The Government Of Canada announced this week that they will invest into Lyme Disease Research & Funding. The Honourable Ginette Petitpas Taylor, Minister of Health, announced $4 million for a Pan-Canadian Research Network on Lyme Disease in order to generate knowledge to improve diagnosis and treatment, and an additional $1.25 million to increase Canada’s capacity to respond to the health impacts of Lyme disease.
With the growing number of families that are affected by Lyme disease (an infectious disease spread through the bite of infected ticks), The Government of Canada wanted to show their commitment to reducing the public health risks associated with this disease (which is emerging in many parts of the country due in part to climate change).
Co-led by Dr. Kieran Moore from Queen’s University and Drs. Beate Sander and Samir Patel from the University of Toronto, the Research Network will bring together Lyme disease stakeholders—including researchers, clinicians and patients—and facilitate national collaboration to ensure better health outcomes for people with Lyme disease. The multidisciplinary network will help address the knowledge gaps that exist for Lyme disease prevention and control, diagnosis and treatment options.
In addition to building the research and evidence base, the Government of Canada is also committed to enhancing Lyme disease surveillance, along with increasing awareness, education and training for the public and health care providers.

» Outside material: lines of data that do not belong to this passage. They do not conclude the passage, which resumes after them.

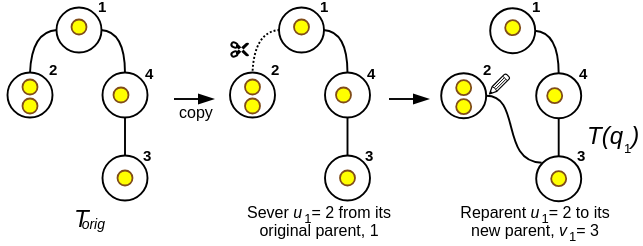
<!DOCTYPE html>
<html lang="en">
<head>
<meta charset="utf-8">
<title>Tree reparenting in three steps</title>
<style>
:root { --ink: #000; --paper: #fff; --token: #ff0; --token-edge: #804c19; }
* { box-sizing: border-box; }
body { margin: 0; background: var(--paper); }
.diagram {
  position: relative; width: 643px; height: 246px; overflow: hidden;
  background: var(--paper); color: var(--ink);
  font-family: "Liberation Sans", Arial, sans-serif;
}
.drawing { position: absolute; left: 0; top: 0; display: block; }
.edge { fill: none; stroke: var(--ink); stroke-width: 1.9; }
.cut { stroke-dasharray: 2 2; }
.ring { fill: var(--paper); stroke: var(--ink); stroke-width: 1.9; }
.token { fill: var(--token); stroke: var(--token-edge); stroke-width: 1.8; }
.head { fill: var(--ink); }
.tool { fill: none; stroke: var(--ink); stroke-width: 2; }
.labels { position: absolute; top: 0; }
.before { left: 0; }
.severed { left: 222px; }
.reparented { left: 434px; }
.labels b { position: absolute; font-size: 15px; line-height: 15px; }
.n1 { left: 98px; top: -1px; }
.n2 { left: 49px; top: 62px; }
.n3 { left: 143px; top: 148px; }
.n4 { left: 145px; top: 66px; }
.caption {
  position: absolute; top: 204px; margin: 0; white-space: nowrap;
  font-size: 16px; line-height: 18px; text-align: center;
}
.caption sub, .formula sub { position: relative; vertical-align: baseline; line-height: 0; font-style: normal; }
.caption sub { top: 5px; margin-left: 2px; font-size: 13px; }
.sever { left: 219px; width: 200px; }
.reparent { left: 435px; width: 200px; }
.step { position: absolute; left: 179px; top: 104px; margin: 0; font-size: 16px; line-height: 18px; }
.formula { position: absolute; margin: 0; white-space: nowrap; font-size: 24px; line-height: 24px; font-style: italic; }
.start { left: 74px; top: 207px; }
.start sub { top: 2px; margin-left: -7px; font-size: 14px; font-style: italic; }
.result { left: 587px; top: 124px; }
.result sub { top: 9px; margin-left: 1px; font-size: 13px; }
</style>
</head>
<body>
<main class="diagram">
  <svg class="drawing" width="643" height="246" viewBox="0 0 643 246" aria-hidden="true">
    <defs>
      <circle id="ring" class="ring" r="22.5"/>
      <circle id="token" class="token" r="7.5"/>
      <g id="arrow">
        <path class="edge" d="M0 0H28"/>
        <path class="head" d="M24 -5.5L41 0L24 5.5Z"/>
      </g>
      <g id="nodes">
        <use href="#ring" x="79" y="30"/><use href="#token" x="79" y="27"/>
        <use href="#ring" x="30" y="95"/><use href="#token" x="30" y="87"/><use href="#token" x="30" y="106"/>
        <use href="#ring" x="125" y="95"/><use href="#token" x="121" y="95"/>
        <use href="#ring" x="125" y="178"/><use href="#token" x="125" y="178"/>
      </g>
      <path id="left-edge" d="M57 30C40 31 31 46 30 73"/>
      <path id="right-edges" class="edge" d="M101 30C118 31 125 46 125 73M125 117V156"/>
    </defs>

    <g id="tree-before">
      <use href="#left-edge" class="edge"/>
      <use href="#right-edges"/>
      <use href="#nodes"/>
    </g>

    <g id="tree-severed" transform="translate(222.5 0)">
      <use href="#left-edge" class="edge cut"/>
      <use href="#right-edges"/>
      <use href="#nodes"/>
    </g>

    <g id="tree-reparented" transform="translate(433.7 .7)">
      <use href="#right-edges"/>
      <use href="#nodes"/>
      <path class="edge" d="M52 95C88 94 66 161 108 162"/>
    </g>

    <use href="#arrow" x="174" y="99"/>
    <use href="#arrow" x="389" y="99"/>

    <g id="scissors" class="tool">
      <ellipse cx="234.5" cy="45" rx="3.2" ry="2.4" transform="rotate(25 234.5 45)"/>
      <ellipse cx="234.5" cy="54" rx="3.2" ry="2.4" transform="rotate(-25 234.5 54)"/>
      <path class="head" stroke="none" d="M236 45L239 45L249 55Q249 57 246 56L236 47ZM236 54L239 54L249 44Q249 42 246 43L236 52Z"/>
    </g>

    <g id="pencil" transform="translate(489.5 94) rotate(-45)">
      <path fill="#fff" stroke="#000" stroke-width="1.2" stroke-linejoin="round" d="M0 0L7 -3.3H24Q26 -3.3 26 -1V1Q26 3.3 24 3.3H7Z"/>
      <path fill="none" stroke="#000" stroke-width=".9" d="M7 -3.3Q9 0 7 3.3M8 -1H22M8 1.2H22M22 -3.3V3.3"/>
      <path class="head" d="M0 0L3 -1.5V1.5Z"/>
    </g>
  </svg>

  <div class="labels before"><b class="n1">1</b><b class="n2">2</b><b class="n4">4</b><b class="n3">3</b></div>
  <div class="labels severed"><b class="n1">1</b><b class="n2">2</b><b class="n4">4</b><b class="n3">3</b></div>
  <div class="labels reparented"><b class="n1">1</b><b class="n2">2</b><b class="n4">4</b><b class="n3">3</b></div>

  <p class="formula start">T<sub>orig</sub></p>
  <p class="step">copy</p>
  <p class="caption sever">Sever <i>u</i><sub>1</sub>= 2 from its<br>original parent, 1</p>
  <p class="caption reparent">Reparent <i>u</i><sub>1</sub>= 2 to its<br>new parent, <i>v</i><sub>1</sub>= 3</p>
  <p class="formula result">T(q<sub>1</sub>)</p>
</main>
</body>
</html>
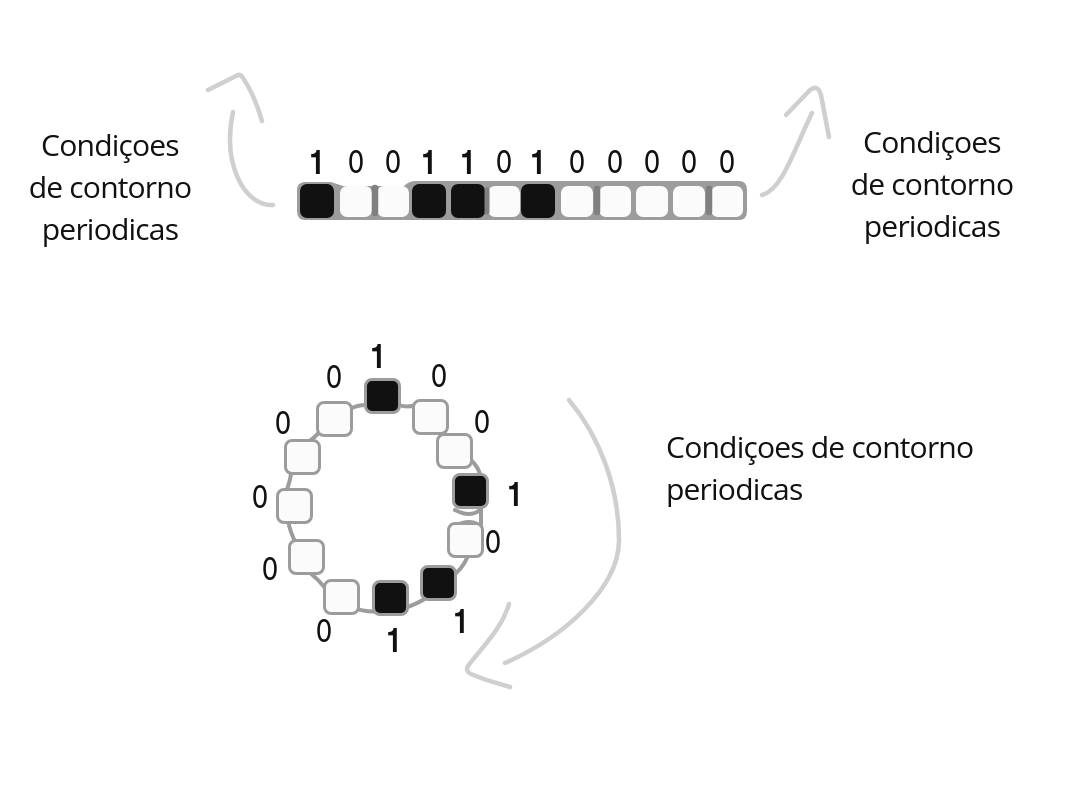
<!DOCTYPE html>
<html lang="pt">
<head>
<meta charset="utf-8">
<title>Condiçoes de contorno periodicas</title>
<style>
:root {
  --paper: #ffffff;
  --ink: #111111;
  --cell: #fbfbfb;
  --frame: #9c9c9c;
  --divider: #808080;
  --arrow: #cfcfcf;
}
* { box-sizing: border-box; }
html, body { margin: 0; overflow: hidden; background: var(--paper); }
.diagram {
  position: relative; width: 1067px; height: 801px; overflow: hidden;
  color: var(--ink);
  font: 30px/42px "Open Sans", "Noto Sans", sans-serif;
  letter-spacing: -0.8px;
}
.lines { position: absolute; left: 0; top: 0; fill: none; stroke-linecap: round; stroke-linejoin: round; }
.arrows { stroke: var(--arrow); stroke-width: 4.5; }
.links { stroke: var(--frame); stroke-width: 4; }
.dividers { stroke: var(--divider); stroke-width: 6.5; }
.note { position: absolute; margin: 0; white-space: nowrap; }
.note.side { width: 180px; text-align: center; }
.note.left { left: 20px; top: 124px; }
.note.right { left: 842px; top: 121px; }
.note.ring-note { left: 666px; top: 426px; }

.strip-digits, .strip-cells {
  position: absolute; left: 299px; width: 450px;
  display: grid; justify-items: center; align-items: center;
  grid-template-columns: 36px 42px 32px 40px 38px 34px 34px 44px 32px 42px 32px 44px;
}
.strip-digits { top: 143px; height: 34px; }
.strip-cells { top: 183px; height: 36px; }
.digit {
  font: 34px/34px "TeX Gyre Heros Cn", "Liberation Sans", sans-serif;
  letter-spacing: 0;
}
.one { font-weight: 700; }
.cell { width: 32px; height: 31px; border-radius: 7px; background: var(--cell); }
.cell.on { width: 34px; height: 34px; background: var(--ink); }

.node {
  position: absolute; left: var(--x); top: var(--y);
  width: 37px; height: 36px; margin: -18px 0 0 -18px;
  border: 3px solid var(--frame); border-radius: 8px; background: var(--cell);
}
.node.on { background: var(--ink); }
.ring .digit {
  position: absolute; left: var(--x); top: var(--y);
  width: 30px; margin: -19px 0 0 -15px; text-align: center;
}
</style>
</head>
<body>
<main class="diagram">
  <svg class="lines" width="1067" height="801" viewBox="0 0 1067 801" aria-hidden="true">
    <g class="arrows">
      <path d="M273 205C244 206 222 164 233 112"/>
      <path d="M208 90L236 76Q240 73 243 78Q254 94 262 121"/>
      <path d="M762 195C782 190 793 152 812 113"/>
      <path d="M786 115L810 90Q818 84 821 95L829 137"/>
      <path d="M569 400C600 437 619 488 619 540C619 588 564 637 505 663"/>
      <path d="M509 604C501 630 483 646 468 666Q465 671 471 674C484 680 497 683 510 687"/>
    </g>
    <path fill="#9c9c9c" d="M304 182H331Q337 184 343 186H404Q409 181 416 181H739Q747 181 747 190V211Q747 220 739 220H305Q297 220 297 211V190Q297 183 304 182Z"/>
    <g class="links">
      <path d="M350 409Q357 405 366 405"/>
      <path d="M399 405Q407 408 416 405"/>
      <path d="M441 429L449 439"/>
      <path d="M470 459Q479 467 481 478"/>
      <path d="M481 505V526M455 510Q470 518 480 510M455 526Q470 518 480 526"/>
      <path d="M468 556Q462 570 451 577"/>
      <path d="M428 597Q415 605 402 609"/>
      <path d="M352 607Q365 613 382 611"/>
      <path d="M308 571Q318 579 327 590"/>
      <path d="M288 520Q290 533 297 545"/>
      <path d="M292 470Q290 481 286 493"/>
      <path d="M306 443Q314 439 321 430"/>
    </g>
  </svg>

  <p class="note side left">Condiçoes<br>de contorno<br>periodicas</p>
  <p class="note side right">Condiçoes<br>de contorno<br>periodicas</p>
  <p class="note ring-note">Condiçoes de contorno<br>periodicas</p>

  <section aria-label="Fita de células">
    <div class="strip-digits">
      <span class="digit one">1</span><span class="digit">0</span><span class="digit">0</span><span class="digit one">1</span><span class="digit one">1</span><span class="digit">0</span><span class="digit one">1</span><span class="digit">0</span><span class="digit">0</span><span class="digit">0</span><span class="digit">0</span><span class="digit">0</span>
    </div>
    <div class="strip-cells">
      <i class="cell on"></i><i class="cell"></i><i class="cell"></i><i class="cell on"></i><i class="cell on"></i><i class="cell"></i><i class="cell on"></i><i class="cell"></i><i class="cell"></i><i class="cell"></i><i class="cell"></i><i class="cell"></i>
    </div>
    <svg class="lines dividers" width="1067" height="240" viewBox="0 0 1067 240" aria-hidden="true">
      <path d="M375 188V213M597 189V212M709 189V212"/>
      <path stroke-width="5" d="M487 190V212"/>
    </svg>
  </section>

  <section class="ring" aria-label="Anel de células">
    <i class="node on" style="--x:382px;--y:396px"></i>
    <i class="node" style="--x:430px;--y:417px"></i>
    <i class="node" style="--x:454px;--y:451px"></i>
    <i class="node on" style="--x:470px;--y:491px"></i>
    <i class="node" style="--x:465px;--y:540px"></i>
    <i class="node on" style="--x:438px;--y:583px"></i>
    <i class="node on" style="--x:390px;--y:598px"></i>
    <i class="node" style="--x:341px;--y:597px"></i>
    <i class="node" style="--x:306px;--y:557px"></i>
    <i class="node" style="--x:294px;--y:506px"></i>
    <i class="node" style="--x:302px;--y:457px"></i>
    <i class="node" style="--x:334px;--y:419px"></i>

    <span class="digit one" style="--x:378px;--y:356px">1</span>
    <span class="digit" style="--x:439px;--y:376px">0</span>
    <span class="digit" style="--x:482px;--y:422px">0</span>
    <span class="digit one" style="--x:515px;--y:494px">1</span>
    <span class="digit" style="--x:493px;--y:542px">0</span>
    <span class="digit one" style="--x:461px;--y:621px">1</span>
    <span class="digit one" style="--x:394px;--y:640px">1</span>
    <span class="digit" style="--x:324px;--y:631px">0</span>
    <span class="digit" style="--x:270px;--y:569px">0</span>
    <span class="digit" style="--x:260px;--y:497px">0</span>
    <span class="digit" style="--x:283px;--y:423px">0</span>
    <span class="digit" style="--x:334px;--y:377px">0</span>
  </section>
</main>
</body>
</html>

Five new projects will receive a total of $1.25 million under the Infectious Diseases and Climate Change Fund to support these priorities.
These investments, through the Canadian Institutes of Health Research and the Public Health Agency of Canada, are part of Budget 2017’s commitment to supporting the implementation of the Pan-Canadian Framework on Clean Growth and Climate Change.
The Pan-Canadian Research Network on Lyme Disease will:
Build a national network on Lyme disease to facilitate and support national collaboration among Lyme disease stakeholders (researchers, clinicians and patients) in resource and knowledge sharing in order to:
Mobilize, strengthen and build capacity in the Lyme disease research community.
Develop innovative multidisciplinary curricula and training opportunities for students and professionals.
Facilitate and support translation and dissemination of new knowledge from bench to bedside to population in order to:
improve clinical science and practice;
foster policy changes, leading to transformative and measureable improvements in the development and implementation of evidence-informed practices, policies, services, products and programs;
improve patient outcomes, access to care and quality, efficiency and effectiveness of health care.
Develop a national cohort of patients in order to better understand the association between serological and clinical phenomenology of Lyme disease on a longitudinal basis (including a biobank creation and maintenance).
Projects announced include:
$28,600 for Conseil des Abénakis de Wôlinak to conduct research and address Lyme disease in the Abenaki First Nations reserve of Wôlinak
$55,632 to Mount Allison University for field surveillance of tick populations through citizen science partnerships as a means for acquiring high-density data, community surveillance data and facilitating community education
$496,243 for the Canadian Association of Schools of Nursing to empower the next generation of health care professionals with knowledge, skills, tools and supports to address infectious diseases related to climate change in Canada
$477,149 for Bishops University for citizen-based surveillance of Ixodes scapularis and other ticks in Ontario, Quebec and New Brunswick using eTick.ca, a web platform dedicated to image-based tick identification
$195,782 for the Centre for Effective Practice to develop a Lyme disease technical toolkit for family physicians